One of the examples is below. This video is an updated version of Karl Fisch's and Scott McLeod's 'Shift Happens'. It is called 'Did You Know?' It contains updated statistics and questions, and a new layout. You will see that you can add language subtexts at the bottom. Check it out...

Friday, 17 October 2008

Beyond 20th Century Education

Voicethread is a really useful web 2.0 tool. One of the voicethreads I came across today was a provocative question posed by Professor Stephen Heppell - "It simply isn't the 20th Century Any More, Is It? So Why Would We Teach As Though It Was?" The three questions posed in this voicethread are answered by educators from a number of different countries. It is worth listening to their comments and reading their thoughts.
Voicethread is a useful tool to use in all fields - business and education.

Wednesday, 15 October 2008

Leaders for Future Schooling

The ULearn conference highlighted the need for our schools to change and showcased many schools and clusters that are using information communication technologies to progress this.The following short video describes how school leaders need to develop the adult learners in their communities. This is the challenge for 21st century leaders. How can we be effective leaders of change through others rather than as the expert in all things...

This video is one of many appearing on EdTalks - a new site featuring short video clips for educators. Check it out at You can subscribe to these via itunes too!

Monday, 6 October 2008

Leadership for the Future
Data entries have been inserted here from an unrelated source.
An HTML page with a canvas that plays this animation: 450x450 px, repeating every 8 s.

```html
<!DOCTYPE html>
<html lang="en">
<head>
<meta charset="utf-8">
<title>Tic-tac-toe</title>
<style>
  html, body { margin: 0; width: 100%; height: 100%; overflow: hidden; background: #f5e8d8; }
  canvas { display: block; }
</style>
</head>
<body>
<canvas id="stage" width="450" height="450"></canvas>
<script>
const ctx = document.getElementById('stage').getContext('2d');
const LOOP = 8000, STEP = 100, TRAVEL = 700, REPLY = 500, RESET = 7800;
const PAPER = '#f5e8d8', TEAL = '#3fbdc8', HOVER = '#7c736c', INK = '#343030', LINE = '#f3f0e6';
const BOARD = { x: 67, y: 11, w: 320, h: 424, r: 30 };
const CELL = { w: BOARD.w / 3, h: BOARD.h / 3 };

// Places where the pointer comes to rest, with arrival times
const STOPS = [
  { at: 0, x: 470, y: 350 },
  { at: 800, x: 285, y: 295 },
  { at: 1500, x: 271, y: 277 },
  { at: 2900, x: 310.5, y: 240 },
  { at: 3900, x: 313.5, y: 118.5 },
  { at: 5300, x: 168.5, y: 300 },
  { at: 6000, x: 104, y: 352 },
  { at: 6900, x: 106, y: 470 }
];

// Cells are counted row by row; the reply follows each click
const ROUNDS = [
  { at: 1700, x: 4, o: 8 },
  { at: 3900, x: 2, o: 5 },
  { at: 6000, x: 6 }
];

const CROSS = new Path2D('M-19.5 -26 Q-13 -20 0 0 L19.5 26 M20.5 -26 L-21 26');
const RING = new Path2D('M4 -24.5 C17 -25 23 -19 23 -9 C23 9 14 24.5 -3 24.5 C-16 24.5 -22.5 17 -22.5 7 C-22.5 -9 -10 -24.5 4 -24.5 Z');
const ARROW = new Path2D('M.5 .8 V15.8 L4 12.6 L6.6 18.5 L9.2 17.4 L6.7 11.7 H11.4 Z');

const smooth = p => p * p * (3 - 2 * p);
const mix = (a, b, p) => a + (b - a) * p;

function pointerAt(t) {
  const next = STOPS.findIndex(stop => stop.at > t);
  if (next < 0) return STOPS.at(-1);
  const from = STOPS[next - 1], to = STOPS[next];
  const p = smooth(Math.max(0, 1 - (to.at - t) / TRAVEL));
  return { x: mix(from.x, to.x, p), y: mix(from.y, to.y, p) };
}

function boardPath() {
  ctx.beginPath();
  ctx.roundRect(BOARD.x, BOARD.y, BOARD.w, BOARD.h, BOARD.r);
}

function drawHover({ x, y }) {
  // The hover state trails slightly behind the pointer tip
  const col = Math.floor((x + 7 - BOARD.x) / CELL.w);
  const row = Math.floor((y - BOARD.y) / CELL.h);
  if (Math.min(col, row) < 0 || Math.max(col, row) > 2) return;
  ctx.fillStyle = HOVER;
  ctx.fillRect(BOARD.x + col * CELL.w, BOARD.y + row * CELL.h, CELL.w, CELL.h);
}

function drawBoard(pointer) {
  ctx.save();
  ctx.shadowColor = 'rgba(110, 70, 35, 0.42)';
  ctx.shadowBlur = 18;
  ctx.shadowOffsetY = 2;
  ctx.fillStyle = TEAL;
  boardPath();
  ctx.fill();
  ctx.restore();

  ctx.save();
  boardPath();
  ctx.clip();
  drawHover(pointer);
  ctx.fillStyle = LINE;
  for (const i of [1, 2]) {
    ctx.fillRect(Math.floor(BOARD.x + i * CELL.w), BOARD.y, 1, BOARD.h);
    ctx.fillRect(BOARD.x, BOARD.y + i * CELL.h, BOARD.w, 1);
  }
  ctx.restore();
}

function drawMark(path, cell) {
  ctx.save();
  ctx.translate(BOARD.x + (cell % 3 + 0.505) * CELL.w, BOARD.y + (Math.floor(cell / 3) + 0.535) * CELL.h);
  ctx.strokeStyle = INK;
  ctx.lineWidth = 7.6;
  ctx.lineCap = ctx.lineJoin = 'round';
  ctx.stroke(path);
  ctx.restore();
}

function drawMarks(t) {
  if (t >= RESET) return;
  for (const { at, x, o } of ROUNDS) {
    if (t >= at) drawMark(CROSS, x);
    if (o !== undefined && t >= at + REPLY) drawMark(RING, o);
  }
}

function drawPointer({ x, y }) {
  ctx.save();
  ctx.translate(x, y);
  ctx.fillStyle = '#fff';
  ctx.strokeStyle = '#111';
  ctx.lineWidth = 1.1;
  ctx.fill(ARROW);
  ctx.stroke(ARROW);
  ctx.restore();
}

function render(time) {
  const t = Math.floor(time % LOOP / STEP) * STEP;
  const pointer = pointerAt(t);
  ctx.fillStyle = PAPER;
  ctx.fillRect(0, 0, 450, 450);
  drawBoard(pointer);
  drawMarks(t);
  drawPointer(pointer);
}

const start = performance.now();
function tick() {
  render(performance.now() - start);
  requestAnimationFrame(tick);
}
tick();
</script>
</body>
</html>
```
This week is the ULearn conference in Christchurch, New Zealand. I will be presenting a spotlight called "You're a leader -lead!" We need strong leaders in education - ones who have to courage to move forward while still having the wisdom to take others with them, and indeed develop collective intelligence. Leaders need to understand themselves as learners and to think about the impact they have on other people. They also need to relate to others - leadership is not an individual pursuit! Below this post you have the opportunity to undertake a short survey on Relating to Others. The survey has been developed in Google Docs and is based on the 'Relating to Others' key competency from the NZ Curriculum. If we are serious about the need for students to develop in each of the five key competencies (Managing Self; Relating to Others; Participating and Contributing; Thinking; and Using Language, Symbols & Texts) don't we have to lead by example? More than ever, ethical and moral leadership are critical to growing humanity. Yet we seem to be struggling to develop alignment between our espoused values and what we actually do in practice. Take time to reflect on yourself as a leader and who you are as a person.